DAILY FILM DOSE: A Daily Film Appreciation and Review Blog: Robocop

Monday, 8 October 2012


As it did back then, the mixture of childish and silly comic book sensibilities with wholly disturbing graphic violence feels like an irresponsible problem child let loose to run amuck. In this case the child was Paul Verhoeven, the Dutch filmmaker who had made a name for himself in Europe with a number of salacious and trashy films about sex and violence.
Robocop (1987) dir. Paul Verhoeven
Starring: Peter Weller, Nancy Allen, Miguel Ferrer, Kurtwood Smith, Ronnie Cox

By Alan Bacchus
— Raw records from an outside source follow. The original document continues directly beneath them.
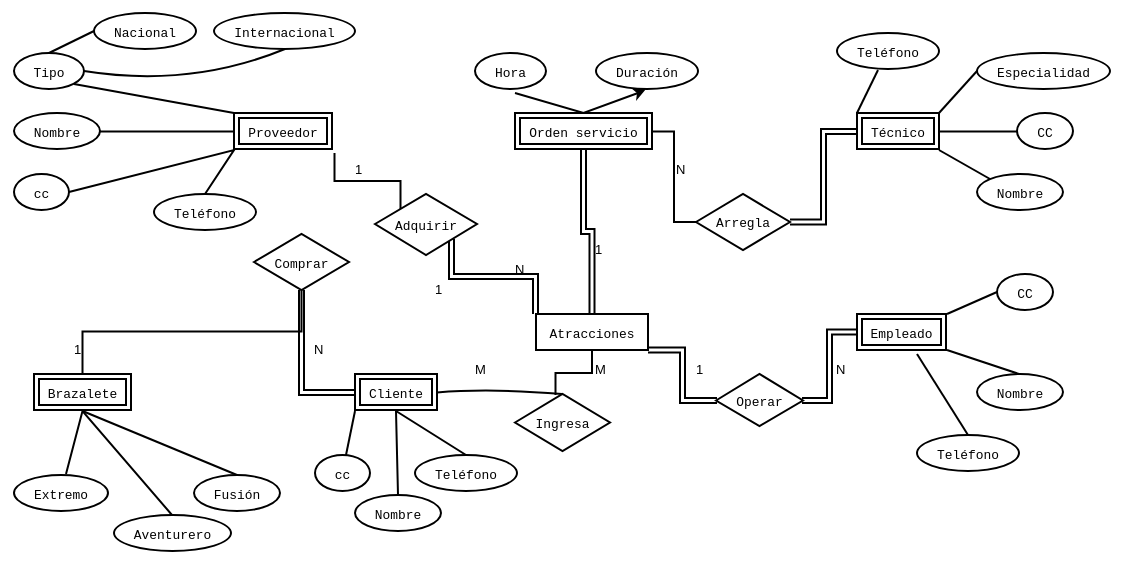
<!DOCTYPE html>
<html lang="es">
<head>
<meta charset="utf-8">
<title>Diagrama entidad-relación</title>
<style>
:root { --ink: #000; --paper: #fff; }
* { box-sizing: border-box; }
html, body { margin: 0; background: var(--paper); }
body { overflow: hidden; }
.diagram {
  position: relative; width: 1124px; height: 564px; overflow: hidden;
  background: var(--paper); color: var(--ink);
  font: 12.9px/16px "Liberation Mono", "Courier New", monospace;
}
.connectors { position: absolute; inset: 0; display: block; }
.line { fill: none; stroke: var(--ink); stroke-width: 2; }
.double-outer { fill: none; stroke: var(--ink); stroke-width: 7; }
.double-inner { fill: none; stroke: var(--paper); stroke-width: 3; }
.rhombus { fill: var(--paper); stroke: var(--ink); stroke-width: 2; }
.attribute, .entity, .relation {
  position: absolute; left: var(--x); top: var(--y); width: var(--w); height: 38px;
  display: flex; align-items: center; justify-content: center;
  padding-top: 5px; white-space: nowrap;
}
.attribute, .entity { border: 2px solid var(--ink); background: var(--paper); }
.attribute { border-radius: 50%; }
.weak::before { content: ""; position: absolute; inset: 3px; border: 2px solid var(--ink); }
.cardinality {
  position: absolute; left: var(--x); top: var(--y);
  font: 13px/16px "Liberation Sans", Arial, sans-serif;
}
</style>
</head>
<body>
<main class="diagram">
  <svg class="connectors" width="1124" height="564" viewBox="0 0 1124 564" aria-hidden="true">
    <defs>
      <g id="total-participation">
        <path d="M583.5 149V231.5H592V314"/>
        <path d="M451.5 239V276.5H535.5V314"/>
        <path d="M790 222H823.5V131.5H857"/>
        <path d="M648 350H682.5V400.5H717"/>
        <path d="M802 400.5H829.5V332H857"/>
        <path d="M301.5 290V392.5H355"/>
      </g>
    </defs>
    <use href="#total-participation" class="double-outer"/>
    <use href="#total-participation" class="double-inner"/>
    <g class="line">
      <path d="M49 53L94 31"/>
      <path d="M84 71Q190 88 285 49"/>
      <path d="M74 84L234 113"/>
      <path d="M100 131.5H234"/>
      <path d="M69 192L234 150L205 194"/>
      <path d="M515 93L583.5 113L638 93"/>
      <path d="M878 70L857 113"/>
      <path d="M977 71L939 113"/>
      <path d="M939 131.5H1017"/>
      <path d="M939 150L990 179"/>
      <path d="M997 292L947 314"/>
      <path d="M947 350L1019 374"/>
      <path d="M917 354L968 435"/>
      <path d="M66 474L82.5 411L172 515"/>
      <path d="M82.5 411L237 475"/>
      <path d="M355 411L346 455"/>
      <path d="M398 495L396 411L466 455"/>
      <path d="M334.5 153V181H400.5V209"/>
      <path d="M652 131.5H674V222H697"/>
      <path d="M301.5 290V331.5H82.5V374"/>
      <path d="M437 392.5Q490 388 562 394"/>
      <path d="M592 351V373H555.5V395"/>
    </g>
    <g class="rhombus">
      <polygon points="375,224 426,194 477,224 426,255"/>
      <polygon points="254,262 301.5,234 349,262 301.5,290"/>
      <polygon points="696,222 743,194 790,222 743,250"/>
      <polygon points="716,400.5 759.5,374 803,400.5 759.5,426"/>
      <polygon points="515,422.5 562.5,394 610,422.5 562.5,451"/>
    </g>
  </svg>

  <section aria-label="Proveedor">
    <div class="attribute" style="--x:93px;--y:12px;--w:104px">Nacional</div>
    <div class="attribute" style="--x:213px;--y:12px;--w:143px">Internacional</div>
    <div class="attribute" style="--x:13px;--y:52px;--w:72px">Tipo</div>
    <div class="attribute" style="--x:13px;--y:112px;--w:88px">Nombre</div>
    <div class="attribute" style="--x:13px;--y:173px;--w:57px">cc</div>
    <div class="attribute" style="--x:153px;--y:193px;--w:104px">Teléfono</div>
    <div class="entity weak" style="--x:233px;--y:112px;--w:100px">Proveedor</div>
  </section>

  <section aria-label="Orden servicio">
    <div class="attribute" style="--x:474px;--y:52px;--w:73px">Hora</div>
    <div class="attribute" style="--x:595px;--y:52px;--w:104px">Duración</div>
    <div class="entity weak" style="--x:514px;--y:112px;--w:139px">Orden servicio</div>
  </section>

  <section aria-label="Técnico">
    <div class="attribute" style="--x:836px;--y:32px;--w:104px">Teléfono</div>
    <div class="attribute" style="--x:976px;--y:52px;--w:135px">Especialidad</div>
    <div class="attribute" style="--x:1016px;--y:112px;--w:58px">CC</div>
    <div class="attribute" style="--x:976px;--y:173px;--w:88px">Nombre</div>
    <div class="entity weak" style="--x:856px;--y:112px;--w:84px">Técnico</div>
  </section>

  <section aria-label="Empleado">
    <div class="attribute" style="--x:996px;--y:273px;--w:58px">CC</div>
    <div class="attribute" style="--x:976px;--y:373px;--w:88px">Nombre</div>
    <div class="attribute" style="--x:916px;--y:434px;--w:104px">Teléfono</div>
    <div class="entity weak" style="--x:856px;--y:313px;--w:91px">Empleado</div>
  </section>

  <section aria-label="Brazalete">
    <div class="attribute" style="--x:13px;--y:474px;--w:96px">Extremo</div>
    <div class="attribute" style="--x:113px;--y:514px;--w:119px">Aventurero</div>
    <div class="attribute" style="--x:193px;--y:474px;--w:88px">Fusión</div>
    <div class="entity weak" style="--x:33px;--y:373px;--w:99px">Brazalete</div>
  </section>

  <section aria-label="Cliente">
    <div class="attribute" style="--x:314px;--y:454px;--w:57px">cc</div>
    <div class="attribute" style="--x:354px;--y:494px;--w:88px">Nombre</div>
    <div class="attribute" style="--x:414px;--y:454px;--w:104px">Teléfono</div>
    <div class="entity weak" style="--x:354px;--y:373px;--w:84px">Cliente</div>
  </section>

  <section aria-label="Atracciones">
    <div class="entity" style="--x:535px;--y:313px;--w:114px">Atracciones</div>
  </section>

  <section aria-label="Relaciones">
    <div class="relation" style="--x:375px;--y:205px;--w:102px">Adquirir</div>
    <div class="relation" style="--x:254px;--y:243px;--w:95px">Comprar</div>
    <div class="relation" style="--x:696px;--y:202px;--w:94px">Arregla</div>
    <div class="relation" style="--x:716px;--y:381px;--w:87px">Operar</div>
    <div class="relation" style="--x:515px;--y:403px;--w:95px">Ingresa</div>
  </section>

  <section aria-label="Cardinalidades">
    <span class="cardinality" style="--x:355px;--y:162px">1</span>
    <span class="cardinality" style="--x:676px;--y:162px">N</span>
    <span class="cardinality" style="--x:595px;--y:242px">1</span>
    <span class="cardinality" style="--x:515px;--y:262px">N</span>
    <span class="cardinality" style="--x:435px;--y:282px">1</span>
    <span class="cardinality" style="--x:74px;--y:342px">1</span>
    <span class="cardinality" style="--x:314px;--y:342px">N</span>
    <span class="cardinality" style="--x:475px;--y:362px">M</span>
    <span class="cardinality" style="--x:595px;--y:362px">M</span>
    <span class="cardinality" style="--x:696px;--y:362px">1</span>
    <span class="cardinality" style="--x:836px;--y:362px">N</span>
  </section>

  <svg class="connectors" width="1124" height="564" viewBox="0 0 1124 564" aria-hidden="true">
    <polygon class="arrowhead" points="646,89 631,88 637,93 636,101"/>
  </svg>
</main>
</body>
</html>
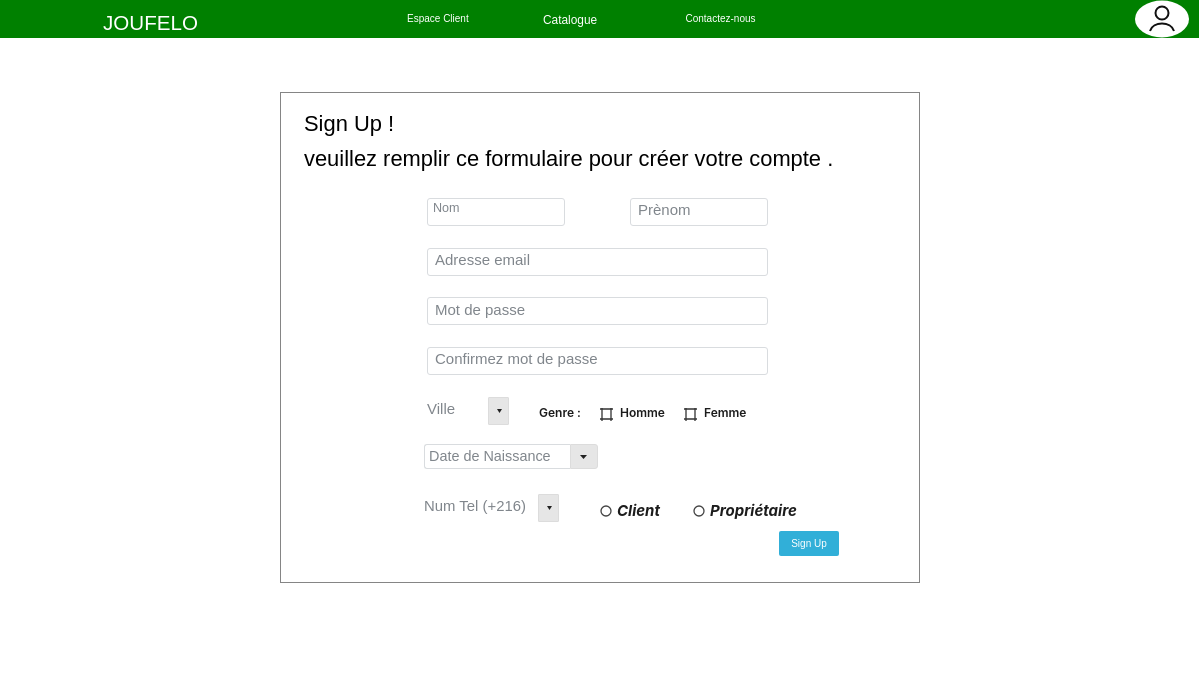
<!DOCTYPE html>
<html lang="fr">
<head>
<meta charset="utf-8">
<title>JOUFELO – Sign Up</title>
<style>
:root {
  --green: #008000;
  --ink: #000;
  --sketch: #1c1c1c;
  --placeholder: #80868c;
  --field-line: #d9dcdf;
  --card-line: #858585;
  --arrow-bg: #e6e6e6;
  --blue: #31afd8;
  --white: #fff;
}
* { box-sizing: border-box; margin: 0; padding: 0; }
body {
  width: 1200px; height: 675px; overflow: hidden;
  background: var(--white); color: var(--ink);
  font-family: "Liberation Sans", Arial, sans-serif;
}
a { color: inherit; text-decoration: none; }

.topbar {
  display: flex; align-items: center;
  width: 1199px; height: 38px; padding-left: 103px;
  background: var(--green); color: var(--white); white-space: nowrap;
}
.brand { width: 304px; padding-top: 8px; font-size: 20.6px; line-height: 24px; }
.menu { display: grid; grid-template-columns: 136px 142.5px 449.5px; align-items: center; padding-bottom: 2px; list-style: none; font-size: 10px; }
.menu .current { padding-top: 3px; font-size: 11.9px; }
.avatar { flex: none; width: 54px; height: 38px; }

.card {
  width: 640px; height: 491px; margin: 54px 0 0 280px; padding: 13px 0 0 23px;
  border: 1px solid var(--card-line); white-space: nowrap;
}
.card h1, .intro { font-size: 21.9px; font-weight: 400; line-height: 35px; }

.form { padding-left: 123px; color: var(--placeholder); font-size: 15px; }
.row { display: flex; height: 28px; margin-top: 22px; }
.names { gap: 65px; }
.field { width: 341px; height: 28px; padding-left: 7px; border: 1px solid var(--field-line); border-radius: 3px; line-height: 22px; }
.names .field { width: 138px; }
.field.first-name { padding-left: 5px; font-size: 12.6px; line-height: 18px; }
.password { margin-top: 21px; }
.password .field { line-height: 24px; }

.city-label { width: 61px; line-height: 24px; }
.arrow { display: grid; place-items: center; width: 21px; height: 28px; background: var(--arrow-bg); border: 1px solid #dcdcdc; border-radius: 1px; }
.gender { display: flex; align-items: center; padding: 3px 0 0 30px; color: var(--sketch); font: 600 12px Inter, sans-serif; }
.gender-title { width: 61px; }
.option { display: flex; align-items: center; }
.option svg { flex: none; margin-top: 2px; }
.gender .option { gap: 7px; width: 84px; }

.birth { height: 25px; margin: 19px 0 0 -3px; }
.birth .date { width: 146px; padding-left: 4px; border: 1px solid var(--field-line); border-right: 0; border-radius: 3px 0 0 3px; font-size: 14.4px; line-height: 23px; }
.birth .arrow { width: 28px; height: 25px; border-radius: 0 3px 3px 0; }

.phone { margin: 25px 0 0 -3px; }
.phone-label { width: 114px; font-size: 14.9px; line-height: 24px; }
.role { display: flex; padding: 5px 0 0 41px; color: var(--sketch); font: italic 700 15px Inter, sans-serif; }
.role .option { gap: 5px; width: 93px; }
.role .option svg { margin-top: 1px; }

.submit {
  display: block; width: 60px; height: 25px; margin: 9px 0 0 352px;
  background: var(--blue); border-radius: 2px; color: var(--white);
  font-size: 10px; line-height: 26px; text-align: center;
}
</style>
</head>
<body>
<header class="topbar">
  <a class="brand" href="#">JOUFELO</a>
  <nav>
    <ul class="menu">
      <li><a href="#">Espace Client</a></li>
      <li class="current"><a href="#">Catalogue</a></li>
      <li><a href="#">Contactez-nous</a></li>
    </ul>
  </nav>
  <a class="avatar" href="#" aria-label="Compte">
    <svg width="54" height="38" viewBox="0 0 54 38">
      <ellipse cx="27" cy="19" rx="27" ry="18.5" fill="#fff"/>
      <g fill="none" stroke="#111" stroke-width="2">
        <circle cx="27" cy="13" r="6.5"/>
        <path d="M15 31C18 21 36 21 39 31"/>
      </g>
    </svg>
  </a>
</header>

<main class="card">
  <h1>Sign Up !</h1>
  <p class="intro">veuillez remplir ce formulaire pour créer votre compte .</p>

  <section class="form">
    <div class="row names">
      <div class="field first-name">Nom</div>
      <div class="field">Prènom</div>
    </div>
    <div class="row"><div class="field">Adresse email</div></div>
    <div class="row password"><div class="field">Mot de passe</div></div>
    <div class="row"><div class="field">Confirmez mot de passe</div></div>

    <div class="row">
      <span class="city-label">Ville</span>
      <span class="arrow"><svg width="6" height="4"><polygon points="1,0 6,0 3.5,4" fill="#222"/></svg></span>
      <div class="gender">
        <span class="gender-title">Genre :</span>
        <span class="option">
          <svg width="13" height="14"><path d="M0 2H13M2 1V14M11 1V14M0 12H13" fill="none" stroke="#333" stroke-width="1.3"/></svg>
          Homme
        </span>
        <span class="option">
          <svg width="13" height="14"><path d="M0 2H13M2 1V14M11 1V14M0 12H13" fill="none" stroke="#333" stroke-width="1.3"/></svg>
          Femme
        </span>
      </div>
    </div>

    <div class="row birth">
      <span class="date">Date de Naissance</span>
      <span class="arrow"><svg width="8" height="4"><polygon points="0,0 7,0 3.5,4" fill="#222"/></svg></span>
    </div>

    <div class="row phone">
      <span class="phone-label">Num Tel (+216)</span>
      <span class="arrow"><svg width="6" height="4"><polygon points="1,0 6,0 3.5,4" fill="#222"/></svg></span>
      <div class="role">
        <span class="option">
          <svg width="12" height="12"><circle cx="6" cy="6" r="5" fill="none" stroke="#444" stroke-width="1.3"/></svg>
          Client
        </span>
        <span class="option">
          <svg width="12" height="12"><circle cx="6" cy="6" r="5" fill="none" stroke="#444" stroke-width="1.3"/></svg>
          Propriétaire
        </span>
      </div>
    </div>

    <a class="submit" href="#">Sign Up</a>
  </section>
</main>
</body>
</html>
In his first American film, Verhoeven brought a cold and dirty working class aesthetic to go along with his flare with the camera. He and DOP Jost Vacano’s visual palette is almost exclusively greys and blues, with little or no colour at all in the frames. Verhoeven's use of the steadicam is effective, a constantly moving camera which is more rough and shaky than the traditional smooth and elegant feeling of the device.

The performances are gritty and truly delicious, especially the baddies. Ronnie Cox’s despicable Omni Consumer Products VP Richard (Dick) Jones is awesome, but it's bested by Kurtwood Smith’s terrifying yet charismatic performance as the drug boss, Clarence Boddicker. Who can forget when he playfully blows Murphy’s hand off with a shotgun while singing, "Na-na-na-na-na"? Boddicker’s cronies, which include Twin Peaks alum Ray Wise and ER alum Paul Crane, are just as despicable and nasty. But it’s Miguel Ferrer’s performance as the egomaniacal creator of Robocop, Bob Morton, the epitome of white collar repulsive aggression, that is the most memorable.

The director’s cut, as Robocop fans know, is the ONLY version of the film they would be satisfied with. For those who haven't memorized the film, there are only a handful of frames added to the original, but it's enough violence and bloodshed to send the film way over the top. The most graphic addition shows the head of the Rob Bottin-created Peter Weller mock-up exploding from Clarence Boddicker’s fatal gunshot. Ouch.

I don’t know how much of the violence was in the script, but writers Michael Miner and Ed Neumeier certainly take an accurate pulse of the 1980s corporate malfeasance as well as Oliver Stone’s Wall Street did that same year, but with a more cooky and deranged comic book sensibility. Whether it's the privatization of the police - which has not yet happened, but a semi-privatization of the military/security in Iraq is not that far off base; the cutthroat corporate battle between the white collar assholes, Dick Jones and Bob Morton; or even good ol’ coke snorting off hooker's tits – it’s '80s excess to the max, and thank God for that.

I can’t imagine any filmmaker today getting away with the shocking level of violence and depravity from a tentpole film such as this. In today's climate Robocop would have been turned into a lunchbox-friendly kids' flick. But Black Swan Darren Aronofsky is currently tapped as the new helmer of the reboot, so the future looks bright for the franchise. Whether it actually comes to fruition is questionable.


1 comment :

Zack Mandell said...

Wow that brought back all sorts of memories just thinking about Robocop. What a review of a classic